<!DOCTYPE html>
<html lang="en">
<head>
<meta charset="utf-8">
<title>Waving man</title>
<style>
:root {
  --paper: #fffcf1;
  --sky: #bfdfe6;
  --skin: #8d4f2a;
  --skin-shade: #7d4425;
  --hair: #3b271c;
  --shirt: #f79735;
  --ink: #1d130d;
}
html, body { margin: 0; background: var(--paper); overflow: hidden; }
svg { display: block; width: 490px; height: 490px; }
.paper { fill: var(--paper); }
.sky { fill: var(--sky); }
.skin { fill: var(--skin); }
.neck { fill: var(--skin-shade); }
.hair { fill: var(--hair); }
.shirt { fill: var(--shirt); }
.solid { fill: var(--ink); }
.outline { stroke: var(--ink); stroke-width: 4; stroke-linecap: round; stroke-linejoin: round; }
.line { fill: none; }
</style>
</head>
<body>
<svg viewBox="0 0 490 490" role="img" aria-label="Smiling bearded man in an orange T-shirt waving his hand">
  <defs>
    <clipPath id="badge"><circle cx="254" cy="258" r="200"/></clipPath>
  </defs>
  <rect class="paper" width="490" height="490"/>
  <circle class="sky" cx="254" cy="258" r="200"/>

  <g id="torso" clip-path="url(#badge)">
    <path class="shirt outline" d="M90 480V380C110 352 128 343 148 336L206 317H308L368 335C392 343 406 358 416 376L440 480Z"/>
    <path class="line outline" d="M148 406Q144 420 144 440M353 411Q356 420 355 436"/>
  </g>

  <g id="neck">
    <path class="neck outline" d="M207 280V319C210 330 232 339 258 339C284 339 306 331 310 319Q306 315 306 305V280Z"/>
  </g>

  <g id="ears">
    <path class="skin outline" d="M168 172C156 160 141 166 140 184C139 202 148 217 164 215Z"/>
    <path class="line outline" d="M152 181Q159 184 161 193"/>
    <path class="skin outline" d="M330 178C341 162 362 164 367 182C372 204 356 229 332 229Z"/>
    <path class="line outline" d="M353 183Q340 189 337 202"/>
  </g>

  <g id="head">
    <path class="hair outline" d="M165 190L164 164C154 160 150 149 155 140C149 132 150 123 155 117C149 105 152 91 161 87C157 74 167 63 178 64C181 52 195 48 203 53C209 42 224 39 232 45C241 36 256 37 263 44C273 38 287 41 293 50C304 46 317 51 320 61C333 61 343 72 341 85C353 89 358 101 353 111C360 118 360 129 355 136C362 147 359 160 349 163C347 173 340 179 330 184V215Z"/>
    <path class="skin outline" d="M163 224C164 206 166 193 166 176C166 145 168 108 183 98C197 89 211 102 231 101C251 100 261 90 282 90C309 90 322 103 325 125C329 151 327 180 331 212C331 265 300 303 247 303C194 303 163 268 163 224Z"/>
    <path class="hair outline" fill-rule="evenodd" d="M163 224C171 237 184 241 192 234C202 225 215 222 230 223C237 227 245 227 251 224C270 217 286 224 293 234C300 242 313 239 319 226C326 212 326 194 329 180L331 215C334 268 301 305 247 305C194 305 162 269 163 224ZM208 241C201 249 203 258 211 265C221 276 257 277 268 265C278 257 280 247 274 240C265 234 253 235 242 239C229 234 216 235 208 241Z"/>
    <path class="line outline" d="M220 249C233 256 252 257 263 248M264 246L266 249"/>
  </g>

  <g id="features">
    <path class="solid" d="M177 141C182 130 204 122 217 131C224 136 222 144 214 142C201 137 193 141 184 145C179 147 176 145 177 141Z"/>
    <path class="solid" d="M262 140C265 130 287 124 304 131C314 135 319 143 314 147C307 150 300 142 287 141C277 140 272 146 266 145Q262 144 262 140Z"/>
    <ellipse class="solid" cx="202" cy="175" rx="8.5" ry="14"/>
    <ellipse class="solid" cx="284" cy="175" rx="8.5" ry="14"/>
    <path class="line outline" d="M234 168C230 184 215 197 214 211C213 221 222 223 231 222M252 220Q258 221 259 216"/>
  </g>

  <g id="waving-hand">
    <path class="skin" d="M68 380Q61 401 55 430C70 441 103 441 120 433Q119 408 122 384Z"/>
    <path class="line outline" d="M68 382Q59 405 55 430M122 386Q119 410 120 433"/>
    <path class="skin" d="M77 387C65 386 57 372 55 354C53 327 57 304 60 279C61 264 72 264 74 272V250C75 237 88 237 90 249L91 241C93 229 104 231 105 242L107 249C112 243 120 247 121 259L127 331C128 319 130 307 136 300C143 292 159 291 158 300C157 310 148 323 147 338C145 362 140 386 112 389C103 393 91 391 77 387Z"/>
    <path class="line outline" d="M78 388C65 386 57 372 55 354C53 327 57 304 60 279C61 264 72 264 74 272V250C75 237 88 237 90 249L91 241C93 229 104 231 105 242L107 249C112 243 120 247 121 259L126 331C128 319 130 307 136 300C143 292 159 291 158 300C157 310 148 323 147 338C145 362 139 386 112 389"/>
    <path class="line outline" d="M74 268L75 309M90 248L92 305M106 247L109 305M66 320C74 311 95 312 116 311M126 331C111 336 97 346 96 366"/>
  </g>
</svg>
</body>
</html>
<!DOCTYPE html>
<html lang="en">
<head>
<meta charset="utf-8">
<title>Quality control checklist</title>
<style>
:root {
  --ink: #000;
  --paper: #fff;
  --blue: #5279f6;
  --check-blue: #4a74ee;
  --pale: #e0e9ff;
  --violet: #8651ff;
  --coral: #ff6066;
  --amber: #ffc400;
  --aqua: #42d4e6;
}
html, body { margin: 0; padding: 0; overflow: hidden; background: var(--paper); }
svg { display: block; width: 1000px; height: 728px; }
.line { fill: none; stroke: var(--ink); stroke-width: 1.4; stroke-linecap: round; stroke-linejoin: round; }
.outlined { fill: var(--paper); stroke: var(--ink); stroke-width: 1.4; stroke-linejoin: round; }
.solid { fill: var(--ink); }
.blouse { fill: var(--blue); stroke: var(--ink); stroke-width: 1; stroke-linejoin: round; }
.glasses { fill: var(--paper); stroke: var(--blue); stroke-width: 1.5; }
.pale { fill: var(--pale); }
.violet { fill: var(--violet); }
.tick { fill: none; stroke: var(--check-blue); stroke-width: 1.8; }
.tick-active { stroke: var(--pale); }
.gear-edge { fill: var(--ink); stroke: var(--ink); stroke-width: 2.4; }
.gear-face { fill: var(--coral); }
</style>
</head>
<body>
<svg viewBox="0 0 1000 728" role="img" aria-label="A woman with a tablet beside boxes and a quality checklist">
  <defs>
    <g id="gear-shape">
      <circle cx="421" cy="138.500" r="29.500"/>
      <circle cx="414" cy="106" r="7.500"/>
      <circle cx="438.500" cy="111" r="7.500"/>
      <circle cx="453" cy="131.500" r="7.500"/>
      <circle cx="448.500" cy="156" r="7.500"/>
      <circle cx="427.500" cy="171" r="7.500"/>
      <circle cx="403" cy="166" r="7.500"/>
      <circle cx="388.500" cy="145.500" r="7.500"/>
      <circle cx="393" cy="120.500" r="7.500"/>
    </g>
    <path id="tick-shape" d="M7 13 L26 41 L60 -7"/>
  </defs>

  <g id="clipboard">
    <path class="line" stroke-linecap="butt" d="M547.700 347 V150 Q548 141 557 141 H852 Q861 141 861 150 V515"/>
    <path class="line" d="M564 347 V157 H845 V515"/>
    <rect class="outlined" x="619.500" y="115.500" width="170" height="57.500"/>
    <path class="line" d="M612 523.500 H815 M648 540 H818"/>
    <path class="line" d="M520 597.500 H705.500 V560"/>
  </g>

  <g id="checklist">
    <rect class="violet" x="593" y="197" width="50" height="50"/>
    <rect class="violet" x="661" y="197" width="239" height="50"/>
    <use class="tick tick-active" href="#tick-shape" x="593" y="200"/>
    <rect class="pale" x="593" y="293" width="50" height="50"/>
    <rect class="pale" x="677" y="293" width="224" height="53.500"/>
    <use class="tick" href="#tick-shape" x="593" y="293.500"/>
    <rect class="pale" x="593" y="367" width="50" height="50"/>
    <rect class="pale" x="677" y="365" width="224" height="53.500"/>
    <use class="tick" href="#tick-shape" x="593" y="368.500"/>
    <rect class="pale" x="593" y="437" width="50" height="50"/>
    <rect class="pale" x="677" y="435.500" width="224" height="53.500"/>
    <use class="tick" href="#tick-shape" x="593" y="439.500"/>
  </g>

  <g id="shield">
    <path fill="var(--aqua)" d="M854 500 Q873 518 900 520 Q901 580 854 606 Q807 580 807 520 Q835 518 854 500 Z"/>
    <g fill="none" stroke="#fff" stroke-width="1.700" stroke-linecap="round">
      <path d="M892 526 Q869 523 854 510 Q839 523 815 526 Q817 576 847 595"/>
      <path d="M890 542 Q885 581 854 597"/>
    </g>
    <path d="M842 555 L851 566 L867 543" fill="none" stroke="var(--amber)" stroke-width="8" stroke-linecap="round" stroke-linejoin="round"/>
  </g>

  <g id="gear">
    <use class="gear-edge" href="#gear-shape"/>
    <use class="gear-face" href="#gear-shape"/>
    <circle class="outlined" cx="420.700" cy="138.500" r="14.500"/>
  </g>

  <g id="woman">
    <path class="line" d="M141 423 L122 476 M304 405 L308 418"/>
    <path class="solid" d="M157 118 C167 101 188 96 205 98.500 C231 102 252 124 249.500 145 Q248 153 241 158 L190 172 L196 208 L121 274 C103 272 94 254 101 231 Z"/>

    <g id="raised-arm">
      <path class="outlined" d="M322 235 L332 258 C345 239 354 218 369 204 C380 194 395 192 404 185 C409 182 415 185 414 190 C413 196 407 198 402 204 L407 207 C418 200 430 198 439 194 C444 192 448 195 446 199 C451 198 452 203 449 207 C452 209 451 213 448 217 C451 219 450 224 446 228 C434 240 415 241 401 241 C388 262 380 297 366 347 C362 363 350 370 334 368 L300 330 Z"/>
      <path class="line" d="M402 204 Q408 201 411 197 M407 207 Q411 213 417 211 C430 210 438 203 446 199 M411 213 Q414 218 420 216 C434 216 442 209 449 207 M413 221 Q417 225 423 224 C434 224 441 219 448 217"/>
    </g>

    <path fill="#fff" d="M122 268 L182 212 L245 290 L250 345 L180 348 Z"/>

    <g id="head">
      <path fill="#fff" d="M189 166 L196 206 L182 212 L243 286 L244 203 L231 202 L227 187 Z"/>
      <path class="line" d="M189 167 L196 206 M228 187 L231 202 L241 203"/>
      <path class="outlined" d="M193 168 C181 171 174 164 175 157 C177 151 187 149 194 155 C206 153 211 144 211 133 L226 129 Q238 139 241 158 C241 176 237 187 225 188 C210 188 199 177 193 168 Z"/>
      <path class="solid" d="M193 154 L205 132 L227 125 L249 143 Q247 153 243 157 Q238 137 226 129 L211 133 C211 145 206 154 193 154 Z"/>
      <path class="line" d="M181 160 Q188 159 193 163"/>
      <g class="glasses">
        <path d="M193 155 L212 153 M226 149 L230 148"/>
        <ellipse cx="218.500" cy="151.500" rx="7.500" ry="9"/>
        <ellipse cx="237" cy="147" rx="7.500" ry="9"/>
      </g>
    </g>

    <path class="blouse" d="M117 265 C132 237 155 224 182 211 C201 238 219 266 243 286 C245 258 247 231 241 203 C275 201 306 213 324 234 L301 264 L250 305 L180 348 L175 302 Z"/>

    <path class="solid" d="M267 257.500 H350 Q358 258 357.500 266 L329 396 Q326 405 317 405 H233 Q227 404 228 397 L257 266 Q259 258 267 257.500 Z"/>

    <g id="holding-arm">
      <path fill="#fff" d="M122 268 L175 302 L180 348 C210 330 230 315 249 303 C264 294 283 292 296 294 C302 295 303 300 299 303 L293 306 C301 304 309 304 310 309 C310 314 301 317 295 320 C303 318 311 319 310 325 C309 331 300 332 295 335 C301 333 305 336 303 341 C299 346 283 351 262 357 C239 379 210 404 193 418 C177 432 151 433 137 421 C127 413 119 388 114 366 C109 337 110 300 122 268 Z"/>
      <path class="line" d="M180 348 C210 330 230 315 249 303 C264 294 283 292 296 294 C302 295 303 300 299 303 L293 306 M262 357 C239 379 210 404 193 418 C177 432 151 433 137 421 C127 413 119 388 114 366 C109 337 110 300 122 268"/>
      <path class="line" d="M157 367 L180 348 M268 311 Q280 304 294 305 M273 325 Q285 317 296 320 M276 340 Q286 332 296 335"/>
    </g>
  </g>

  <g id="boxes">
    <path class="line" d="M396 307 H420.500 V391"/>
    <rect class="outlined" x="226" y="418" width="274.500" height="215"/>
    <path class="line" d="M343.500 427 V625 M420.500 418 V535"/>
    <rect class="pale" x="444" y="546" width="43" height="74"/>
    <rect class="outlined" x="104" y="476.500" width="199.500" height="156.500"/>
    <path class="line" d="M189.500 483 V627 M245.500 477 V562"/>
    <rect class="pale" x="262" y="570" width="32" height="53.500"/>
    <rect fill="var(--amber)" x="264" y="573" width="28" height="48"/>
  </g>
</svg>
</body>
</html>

________________________

* Your instructions: Go through the lines of the material, counting those with the word "ellipse"; afterward give only the total.

* Reply to the task: 4